My friend and colleague Bruce Momjian recently shared in his presentation “Will Postgres Live Forever?” an overview of reasons why companies adopt open source software (OSS) in general. This overview was based on a survey done by Black Duck Software in 2016. The survey ranks databases in second place of technologies where companies are moving towards open-source software (OSS). This inspired me to write a blog post spotlighting a practical use case of Postgres adoption in the Enterprise, based on my day-to-day practice–IBM DB2 to Postgres.
IBM DB2 to Postgres
This real-world case deals with a semi-government organization that currently has an application landscape based on IBM DB2, Microsoft SQL Server and Oracle. Our primary engagement is to support their move of their application landscape from IBM DB2 to Postgres.
The initial driving force behind this decision was the staggering renewal-cost this organization was facing for their DB2 licenses. These licenses included IBM’s Deep Compression option. This option reduces disk-space by as much as 50%. More importantly it reduces database IOPS to meet the performance of the applications. Moving from DB2 on Z/OS to DB2 on Linux, the company faced a performance deficit which they initially resolved by using this Deep Compression option.
This option was also a grounds for worry. Obviously an expensive database option, that was known to bring real benefits to DB2 database performance, would outperform Postgres, right? Would we be able to come near DB2 database performance when running on Postgres?
Discussion with our own Postgres experts could not take away these concerns. We would have to test and validate.
The project had already kicked into gear when EnterpriseDB was engaged. Some of the software had already been migrated and converted to fit on EDB Postgres Advanced Server (EPAS). For much of the data and schema migration, the software by Spectral Core named Full Convert was used.
Part of the extensive test-program of the migration project was performance testing, which also included a simulated full pressure practice test with load-generators. The surprise was then also quite absolute, when the final results of the performance tests were released. EPAS was capable to keep up quite nicely with the original DB2-setup, and even improved performance in some specific tests.
Performance tests concluded, June 28 2018
In analysis of this particular project, we can conclude that the reasons for this project to choose Postgres are:
- Primarily, cost reduction: Database running cost on an annual basis can be reduced in access of 80%
- Secondly, freedom from vendor lock-in: Postgres is a community open source solution having no single company controlling the solution.

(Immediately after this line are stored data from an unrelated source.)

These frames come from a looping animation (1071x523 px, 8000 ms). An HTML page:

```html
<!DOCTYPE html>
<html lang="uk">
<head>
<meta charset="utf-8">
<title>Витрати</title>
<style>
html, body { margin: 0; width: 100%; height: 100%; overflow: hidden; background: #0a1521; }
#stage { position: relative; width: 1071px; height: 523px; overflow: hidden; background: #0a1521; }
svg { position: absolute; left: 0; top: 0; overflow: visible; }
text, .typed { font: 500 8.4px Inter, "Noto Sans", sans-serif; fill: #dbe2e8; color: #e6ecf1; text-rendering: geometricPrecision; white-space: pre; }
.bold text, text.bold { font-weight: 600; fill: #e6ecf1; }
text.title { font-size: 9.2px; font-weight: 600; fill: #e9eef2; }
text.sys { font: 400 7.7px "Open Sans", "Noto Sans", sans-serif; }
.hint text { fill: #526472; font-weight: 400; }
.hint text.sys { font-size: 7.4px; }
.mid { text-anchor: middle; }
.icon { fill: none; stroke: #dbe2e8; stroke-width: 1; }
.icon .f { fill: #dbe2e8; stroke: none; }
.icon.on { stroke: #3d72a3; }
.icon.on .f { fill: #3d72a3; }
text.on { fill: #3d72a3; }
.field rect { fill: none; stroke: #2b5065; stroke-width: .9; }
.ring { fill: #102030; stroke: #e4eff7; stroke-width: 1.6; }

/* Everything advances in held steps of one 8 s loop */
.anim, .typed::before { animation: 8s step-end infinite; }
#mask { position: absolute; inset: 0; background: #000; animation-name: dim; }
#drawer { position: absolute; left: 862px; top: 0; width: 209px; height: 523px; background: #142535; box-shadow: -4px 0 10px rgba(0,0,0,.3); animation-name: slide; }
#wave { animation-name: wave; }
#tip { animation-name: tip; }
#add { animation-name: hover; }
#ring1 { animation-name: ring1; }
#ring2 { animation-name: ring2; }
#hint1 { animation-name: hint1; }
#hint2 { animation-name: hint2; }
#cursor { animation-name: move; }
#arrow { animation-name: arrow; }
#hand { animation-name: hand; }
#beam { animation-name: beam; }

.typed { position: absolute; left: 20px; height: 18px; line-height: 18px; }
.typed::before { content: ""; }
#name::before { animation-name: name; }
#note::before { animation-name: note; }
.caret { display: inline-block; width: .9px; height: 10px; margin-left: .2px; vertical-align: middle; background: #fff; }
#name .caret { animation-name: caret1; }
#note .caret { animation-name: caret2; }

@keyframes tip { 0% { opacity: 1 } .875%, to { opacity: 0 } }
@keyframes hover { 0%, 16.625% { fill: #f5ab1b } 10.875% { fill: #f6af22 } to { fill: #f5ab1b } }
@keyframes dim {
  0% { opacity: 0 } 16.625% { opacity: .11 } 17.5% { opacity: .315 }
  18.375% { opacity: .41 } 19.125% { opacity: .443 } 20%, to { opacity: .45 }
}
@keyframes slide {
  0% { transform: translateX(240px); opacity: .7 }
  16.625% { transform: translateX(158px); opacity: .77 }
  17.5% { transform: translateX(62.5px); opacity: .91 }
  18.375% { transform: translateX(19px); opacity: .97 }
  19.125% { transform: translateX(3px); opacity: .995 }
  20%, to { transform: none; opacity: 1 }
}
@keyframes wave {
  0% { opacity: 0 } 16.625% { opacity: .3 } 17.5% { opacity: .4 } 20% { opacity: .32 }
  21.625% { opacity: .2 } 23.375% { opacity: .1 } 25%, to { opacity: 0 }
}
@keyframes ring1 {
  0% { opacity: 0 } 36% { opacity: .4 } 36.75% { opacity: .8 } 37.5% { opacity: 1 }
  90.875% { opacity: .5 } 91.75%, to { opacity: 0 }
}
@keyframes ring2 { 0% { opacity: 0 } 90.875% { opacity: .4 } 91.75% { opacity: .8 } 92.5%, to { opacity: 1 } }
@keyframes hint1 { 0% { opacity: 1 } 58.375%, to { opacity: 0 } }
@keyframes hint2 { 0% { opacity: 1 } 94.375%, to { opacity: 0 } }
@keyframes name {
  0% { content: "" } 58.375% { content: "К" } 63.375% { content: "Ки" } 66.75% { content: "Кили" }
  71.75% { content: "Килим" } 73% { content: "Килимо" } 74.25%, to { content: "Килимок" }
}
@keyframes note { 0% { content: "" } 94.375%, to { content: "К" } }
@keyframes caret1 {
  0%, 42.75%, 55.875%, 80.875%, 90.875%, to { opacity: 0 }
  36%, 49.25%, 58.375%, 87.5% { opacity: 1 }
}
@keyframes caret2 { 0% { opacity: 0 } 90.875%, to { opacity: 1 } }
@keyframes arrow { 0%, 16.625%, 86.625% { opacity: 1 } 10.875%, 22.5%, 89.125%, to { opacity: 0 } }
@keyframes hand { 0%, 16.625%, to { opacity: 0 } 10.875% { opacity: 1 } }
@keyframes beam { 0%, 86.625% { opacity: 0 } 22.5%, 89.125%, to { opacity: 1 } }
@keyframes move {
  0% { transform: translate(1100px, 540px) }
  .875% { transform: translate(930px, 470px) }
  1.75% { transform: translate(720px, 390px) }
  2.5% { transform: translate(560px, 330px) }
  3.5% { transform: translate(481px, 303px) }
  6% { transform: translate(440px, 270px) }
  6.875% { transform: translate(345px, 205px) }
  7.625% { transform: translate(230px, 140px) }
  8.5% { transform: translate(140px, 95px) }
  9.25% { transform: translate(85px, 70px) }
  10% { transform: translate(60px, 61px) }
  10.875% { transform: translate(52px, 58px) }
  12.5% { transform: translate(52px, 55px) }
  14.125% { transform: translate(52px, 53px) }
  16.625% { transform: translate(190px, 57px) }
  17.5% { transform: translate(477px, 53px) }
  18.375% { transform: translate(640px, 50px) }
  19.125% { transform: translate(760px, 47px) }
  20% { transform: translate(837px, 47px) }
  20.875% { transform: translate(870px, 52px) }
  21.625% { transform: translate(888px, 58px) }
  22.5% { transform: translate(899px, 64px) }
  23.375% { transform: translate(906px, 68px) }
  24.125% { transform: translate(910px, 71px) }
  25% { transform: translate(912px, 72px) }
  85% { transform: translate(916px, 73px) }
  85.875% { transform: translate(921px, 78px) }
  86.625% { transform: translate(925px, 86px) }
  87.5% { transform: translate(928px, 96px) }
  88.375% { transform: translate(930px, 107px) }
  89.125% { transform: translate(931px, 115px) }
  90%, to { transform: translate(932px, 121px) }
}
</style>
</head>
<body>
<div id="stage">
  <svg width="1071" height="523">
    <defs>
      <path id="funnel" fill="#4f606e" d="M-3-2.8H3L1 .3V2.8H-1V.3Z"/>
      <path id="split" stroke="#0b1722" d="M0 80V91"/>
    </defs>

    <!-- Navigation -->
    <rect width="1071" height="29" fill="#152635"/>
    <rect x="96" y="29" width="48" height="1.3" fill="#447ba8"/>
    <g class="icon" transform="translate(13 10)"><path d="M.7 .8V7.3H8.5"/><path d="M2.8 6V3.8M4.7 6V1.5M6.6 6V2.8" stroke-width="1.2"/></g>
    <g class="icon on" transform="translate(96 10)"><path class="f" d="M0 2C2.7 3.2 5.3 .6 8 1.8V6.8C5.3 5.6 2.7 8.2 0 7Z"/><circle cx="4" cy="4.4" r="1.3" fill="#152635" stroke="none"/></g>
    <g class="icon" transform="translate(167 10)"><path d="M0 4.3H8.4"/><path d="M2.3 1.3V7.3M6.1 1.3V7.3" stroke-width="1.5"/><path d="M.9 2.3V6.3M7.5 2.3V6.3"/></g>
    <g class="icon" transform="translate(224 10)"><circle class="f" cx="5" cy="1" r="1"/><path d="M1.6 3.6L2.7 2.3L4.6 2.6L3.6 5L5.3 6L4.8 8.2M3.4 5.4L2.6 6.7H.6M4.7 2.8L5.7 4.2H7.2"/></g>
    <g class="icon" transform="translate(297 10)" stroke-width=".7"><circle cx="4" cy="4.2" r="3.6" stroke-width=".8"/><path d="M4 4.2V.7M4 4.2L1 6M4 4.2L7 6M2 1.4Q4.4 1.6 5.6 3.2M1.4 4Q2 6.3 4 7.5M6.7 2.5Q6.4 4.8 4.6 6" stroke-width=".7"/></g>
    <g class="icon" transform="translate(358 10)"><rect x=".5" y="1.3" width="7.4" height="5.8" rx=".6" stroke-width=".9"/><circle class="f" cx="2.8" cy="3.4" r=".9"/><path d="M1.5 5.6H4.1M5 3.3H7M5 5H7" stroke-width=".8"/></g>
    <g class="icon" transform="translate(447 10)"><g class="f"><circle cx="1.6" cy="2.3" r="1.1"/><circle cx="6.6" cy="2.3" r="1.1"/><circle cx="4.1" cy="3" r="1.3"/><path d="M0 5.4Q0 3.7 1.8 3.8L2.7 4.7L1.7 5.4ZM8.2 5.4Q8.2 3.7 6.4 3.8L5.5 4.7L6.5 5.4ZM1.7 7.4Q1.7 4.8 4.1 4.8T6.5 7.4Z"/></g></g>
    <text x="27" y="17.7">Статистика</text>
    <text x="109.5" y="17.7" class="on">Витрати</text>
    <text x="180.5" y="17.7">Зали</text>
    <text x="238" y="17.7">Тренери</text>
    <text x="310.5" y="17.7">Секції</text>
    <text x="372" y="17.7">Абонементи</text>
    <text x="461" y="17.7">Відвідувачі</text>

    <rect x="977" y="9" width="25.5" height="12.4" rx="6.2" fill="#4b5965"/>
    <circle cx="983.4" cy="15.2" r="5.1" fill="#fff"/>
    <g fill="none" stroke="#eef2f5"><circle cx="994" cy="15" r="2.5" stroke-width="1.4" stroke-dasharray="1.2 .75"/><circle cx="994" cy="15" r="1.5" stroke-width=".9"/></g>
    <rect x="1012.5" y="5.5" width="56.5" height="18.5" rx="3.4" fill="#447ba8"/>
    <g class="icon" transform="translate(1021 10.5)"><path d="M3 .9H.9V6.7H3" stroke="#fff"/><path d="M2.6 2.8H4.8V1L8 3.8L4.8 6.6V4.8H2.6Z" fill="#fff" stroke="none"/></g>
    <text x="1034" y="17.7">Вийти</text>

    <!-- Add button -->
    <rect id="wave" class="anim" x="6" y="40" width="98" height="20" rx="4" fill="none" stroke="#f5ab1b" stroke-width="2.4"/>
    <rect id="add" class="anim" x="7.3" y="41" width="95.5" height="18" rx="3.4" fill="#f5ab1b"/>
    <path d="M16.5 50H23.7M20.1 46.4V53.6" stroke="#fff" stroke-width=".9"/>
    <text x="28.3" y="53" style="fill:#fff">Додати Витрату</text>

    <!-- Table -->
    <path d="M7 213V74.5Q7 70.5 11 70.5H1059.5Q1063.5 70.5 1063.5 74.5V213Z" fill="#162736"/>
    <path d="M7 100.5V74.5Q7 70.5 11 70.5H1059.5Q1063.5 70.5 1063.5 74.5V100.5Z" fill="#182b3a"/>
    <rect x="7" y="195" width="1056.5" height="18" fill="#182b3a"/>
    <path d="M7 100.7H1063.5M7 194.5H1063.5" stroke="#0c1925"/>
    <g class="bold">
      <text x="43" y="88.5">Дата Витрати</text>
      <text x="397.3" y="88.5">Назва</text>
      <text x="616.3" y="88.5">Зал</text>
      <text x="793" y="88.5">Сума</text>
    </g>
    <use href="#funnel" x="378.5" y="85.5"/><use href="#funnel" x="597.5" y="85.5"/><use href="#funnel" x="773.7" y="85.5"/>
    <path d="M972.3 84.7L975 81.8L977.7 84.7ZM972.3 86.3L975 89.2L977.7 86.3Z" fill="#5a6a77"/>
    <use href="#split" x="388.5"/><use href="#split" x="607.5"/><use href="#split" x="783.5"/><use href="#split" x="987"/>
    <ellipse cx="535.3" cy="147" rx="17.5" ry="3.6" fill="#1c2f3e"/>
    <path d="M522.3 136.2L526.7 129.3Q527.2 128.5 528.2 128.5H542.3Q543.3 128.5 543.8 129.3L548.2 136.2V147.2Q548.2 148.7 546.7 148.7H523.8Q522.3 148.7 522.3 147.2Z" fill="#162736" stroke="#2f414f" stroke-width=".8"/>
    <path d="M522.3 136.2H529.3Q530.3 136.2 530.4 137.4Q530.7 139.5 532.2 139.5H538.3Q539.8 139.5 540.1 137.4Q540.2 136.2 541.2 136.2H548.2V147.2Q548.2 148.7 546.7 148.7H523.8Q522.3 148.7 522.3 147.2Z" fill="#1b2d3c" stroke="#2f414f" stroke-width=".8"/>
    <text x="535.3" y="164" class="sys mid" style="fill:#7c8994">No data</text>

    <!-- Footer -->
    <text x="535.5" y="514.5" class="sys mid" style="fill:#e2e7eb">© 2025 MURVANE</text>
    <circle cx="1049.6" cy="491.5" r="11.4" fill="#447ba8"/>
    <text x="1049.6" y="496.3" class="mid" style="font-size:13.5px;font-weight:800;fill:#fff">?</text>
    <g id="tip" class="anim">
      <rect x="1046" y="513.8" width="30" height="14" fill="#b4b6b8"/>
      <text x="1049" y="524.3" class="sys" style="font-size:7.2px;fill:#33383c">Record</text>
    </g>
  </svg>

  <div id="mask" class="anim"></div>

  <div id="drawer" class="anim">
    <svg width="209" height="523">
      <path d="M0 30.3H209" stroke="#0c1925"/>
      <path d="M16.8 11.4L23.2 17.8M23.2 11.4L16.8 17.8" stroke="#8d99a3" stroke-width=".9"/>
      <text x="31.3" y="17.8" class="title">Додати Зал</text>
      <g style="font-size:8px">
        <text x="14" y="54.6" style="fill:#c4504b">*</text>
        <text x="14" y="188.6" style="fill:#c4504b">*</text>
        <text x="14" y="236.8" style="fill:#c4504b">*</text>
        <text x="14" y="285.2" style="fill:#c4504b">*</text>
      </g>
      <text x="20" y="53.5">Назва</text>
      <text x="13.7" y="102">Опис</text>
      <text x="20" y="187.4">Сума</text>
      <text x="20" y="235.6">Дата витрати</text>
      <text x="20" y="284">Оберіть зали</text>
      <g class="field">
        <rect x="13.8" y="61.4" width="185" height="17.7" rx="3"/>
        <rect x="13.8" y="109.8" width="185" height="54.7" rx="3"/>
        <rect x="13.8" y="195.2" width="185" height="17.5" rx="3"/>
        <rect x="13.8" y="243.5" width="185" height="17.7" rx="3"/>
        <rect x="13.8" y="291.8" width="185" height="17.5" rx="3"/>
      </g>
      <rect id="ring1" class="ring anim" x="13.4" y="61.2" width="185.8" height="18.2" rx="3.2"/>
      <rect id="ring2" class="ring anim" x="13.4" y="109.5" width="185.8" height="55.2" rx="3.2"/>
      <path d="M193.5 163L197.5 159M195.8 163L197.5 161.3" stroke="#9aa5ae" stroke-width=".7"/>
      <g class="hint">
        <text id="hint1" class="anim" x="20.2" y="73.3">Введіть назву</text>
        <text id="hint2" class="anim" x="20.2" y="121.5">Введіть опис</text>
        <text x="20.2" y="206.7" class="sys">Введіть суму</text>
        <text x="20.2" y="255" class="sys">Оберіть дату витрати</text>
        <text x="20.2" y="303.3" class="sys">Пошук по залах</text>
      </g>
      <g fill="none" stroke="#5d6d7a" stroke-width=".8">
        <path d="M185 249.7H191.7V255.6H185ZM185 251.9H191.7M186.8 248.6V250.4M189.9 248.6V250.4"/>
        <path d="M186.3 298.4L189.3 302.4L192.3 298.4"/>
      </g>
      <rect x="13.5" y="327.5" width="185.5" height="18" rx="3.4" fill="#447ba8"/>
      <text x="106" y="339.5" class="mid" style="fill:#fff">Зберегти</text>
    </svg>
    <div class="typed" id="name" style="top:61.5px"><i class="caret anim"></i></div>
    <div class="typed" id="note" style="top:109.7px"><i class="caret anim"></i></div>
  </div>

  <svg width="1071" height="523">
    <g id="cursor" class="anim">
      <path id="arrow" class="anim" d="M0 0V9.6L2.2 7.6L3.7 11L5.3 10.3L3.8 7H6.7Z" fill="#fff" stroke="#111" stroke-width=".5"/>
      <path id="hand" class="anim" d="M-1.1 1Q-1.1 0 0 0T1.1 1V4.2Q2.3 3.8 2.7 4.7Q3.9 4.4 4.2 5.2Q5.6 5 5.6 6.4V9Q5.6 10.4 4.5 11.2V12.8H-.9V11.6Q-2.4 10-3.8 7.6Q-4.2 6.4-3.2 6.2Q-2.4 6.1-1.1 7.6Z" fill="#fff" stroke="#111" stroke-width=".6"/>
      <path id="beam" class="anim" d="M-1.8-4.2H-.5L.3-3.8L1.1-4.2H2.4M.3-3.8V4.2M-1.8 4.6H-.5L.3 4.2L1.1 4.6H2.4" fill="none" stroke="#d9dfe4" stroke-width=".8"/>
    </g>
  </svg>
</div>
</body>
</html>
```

I am curious to learn what details you would want to read here in order to help you assess your specific situation. Please send me your comments at firstname.lastname@example.org.